His work came to public notice in a paper, ‘On the ancient name of Dublin’, he read to the RIA (to which he was elected in January 1841) and which was published in its Proceedings (1854). Haliday's historical pursuit extended to the Ostmen or Vikings who had founded the place and he made good use of Scandinavian as well as Irish sources. It culminated in the posthumous, The Scandinavian kingdom of Dublin (1882; 2nd ed., 1884), edited by his friend John P. Prendergast (qv). Haliday is best remembered for his collection of Irish pamphlets. This he formed over the years, buying from auctioneers and waste-paper merchants. Its value lies in its size (some 35,000 items), its historical range (the earliest item is dated 1578) and its eclectic nature (Haliday seems to have rejected very little and had a penchant for anything of mercantile interest). Probably he had the collection in mind when he leased a villa at Monkstown, Co. Dublin (1834). Certainly, he did so when he bought Monkstown Park (1843), pulled down the old house and built a villa to his own design containing a large library in which he arranged his pamphlets chronologically.

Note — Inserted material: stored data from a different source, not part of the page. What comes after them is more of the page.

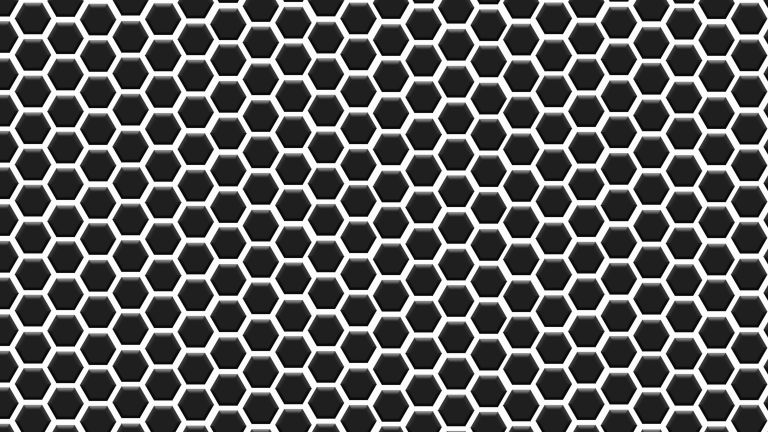
Write a WebGL 1 fragment shader that draws this pattern.

```glsl
precision highp float;
// Staggered columns of dark bevelled hexagons on a white ground.

uniform vec2 u_resolution;

const vec2 PITCH = vec2(0.07535, 0.0847);    // column and row spacing, canvas height = 1
const vec2 FIRST = vec2(0.0764, 0.0431);     // centre of the first cell, from the top left
const float INRADIUS = 0.0366;
const float BEVEL = 0.0125;
const vec3 GROUND = vec3(0.99);
const vec3 FACE = vec3(0.12);

float hash(vec2 p) {
    return fract(sin(dot(p, vec2(127.1, 311.7))) * 43758.5453);
}

// Signed distance to a hexagon with flat top and bottom sides.
float hexDistance(vec2 p, float radius) {
    p = abs(p);
    return max(p.y, dot(p, vec2(0.866, 0.5))) - radius;
}

// Slow vertical wander of the columns, with a little unevenness.
float columnShift(float column) {
    float envelope = sin(3.14159 * clamp(column / 26.0, 0.0, 1.0));
    float wave = 1.0 + cos(6.28318 * column / 6.5);
    return 0.0093 * envelope * wave + 0.003 * (hash(vec2(column, 3.0)) - 0.5);
}

// Offset from the nearest cell centre in one column; y points down.
vec2 cellOffset(vec2 p, float column) {
    float stagger = 0.5 * mod(column, 2.0) * PITCH.y;
    vec2 q = p - FIRST - vec2(column * PITCH.x, stagger + columnShift(column));
    float row = floor(q.y / PITCH.y + 0.5);
    q.y -= row * PITCH.y;
    q.y += 0.002 * (hash(vec2(column, row)) - 0.5);
    return q;
}

// Face with a bright top bevel, dim upper flanks and dark lower edges.
vec3 hexShade(vec2 q, float depth) {
    vec2 a = abs(q);
    float flank = dot(a, vec2(0.866, 0.5));
    float flat_ = smoothstep(-0.002, 0.002, a.y - flank);
    float up = -sign(q.y) * mix(0.5, 1.0, flat_);
    float glow = 1.0 - smoothstep(0.0, BEVEL, depth);
    float shadow = 1.0 - smoothstep(0.003, 0.009, depth);
    float lower = smoothstep(-0.004, 0.010, q.y);
    float highlight = 0.42 * max(up, 0.0) * max(up, 0.0) * glow;
    return FACE + highlight * (1.0 - lower) - 0.085 * shadow * lower;
}

void main() {
    vec2 p = gl_FragCoord.xy / u_resolution.y;
    p.y = 1.0 - p.y;
    float pixel = 1.0 / u_resolution.y;

    // Find the closest hexagon among the neighbouring columns.
    float middle = floor((p.x - FIRST.x) / PITCH.x + 0.5);
    float nearest = 1.0;
    vec2 local = vec2(0.0);
    for (int i = -1; i <= 1; i++) {
        vec2 q = cellOffset(p, middle + float(i));
        float d = hexDistance(q, INRADIUS);
        if (d < nearest) {
            nearest = d;
            local = q;
        }
    }

    float inside = 1.0 - smoothstep(-0.7 * pixel, 0.7 * pixel, nearest);
    vec3 color = mix(GROUND, hexShade(local, max(-nearest, 0.0)), inside);
    gl_FragColor = vec4(color, 1.0);
}
```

Charles Haliday died at Monkstown 14 September 1866 aged 77. His wife was Mary Hayes of Mountmellick, Queen's Co., niece of Thomas Hayes (1759?–1831), major-general in East India Co. service; she died 10 April 1868, having donated all his rich collection of ‘pamphlets, tracts and papers &c. relating to Ireland’ to the RIA (January 1867). Some 3,000 duplicates were transferred (1914) to the NLI and were bound (1923) to form P 479–789 in its pamphlet series. There are 22 volumes of pamphlets labelled ‘Halliday collection’ (sic) at Farmleigh, probably acquired by the 3rd earl of Iveagh (1937–92). Haliday was an early riser, a rider to hounds, and a violinist. A portrait of him by Stephen Catterson Smith (qv) is in the RIA.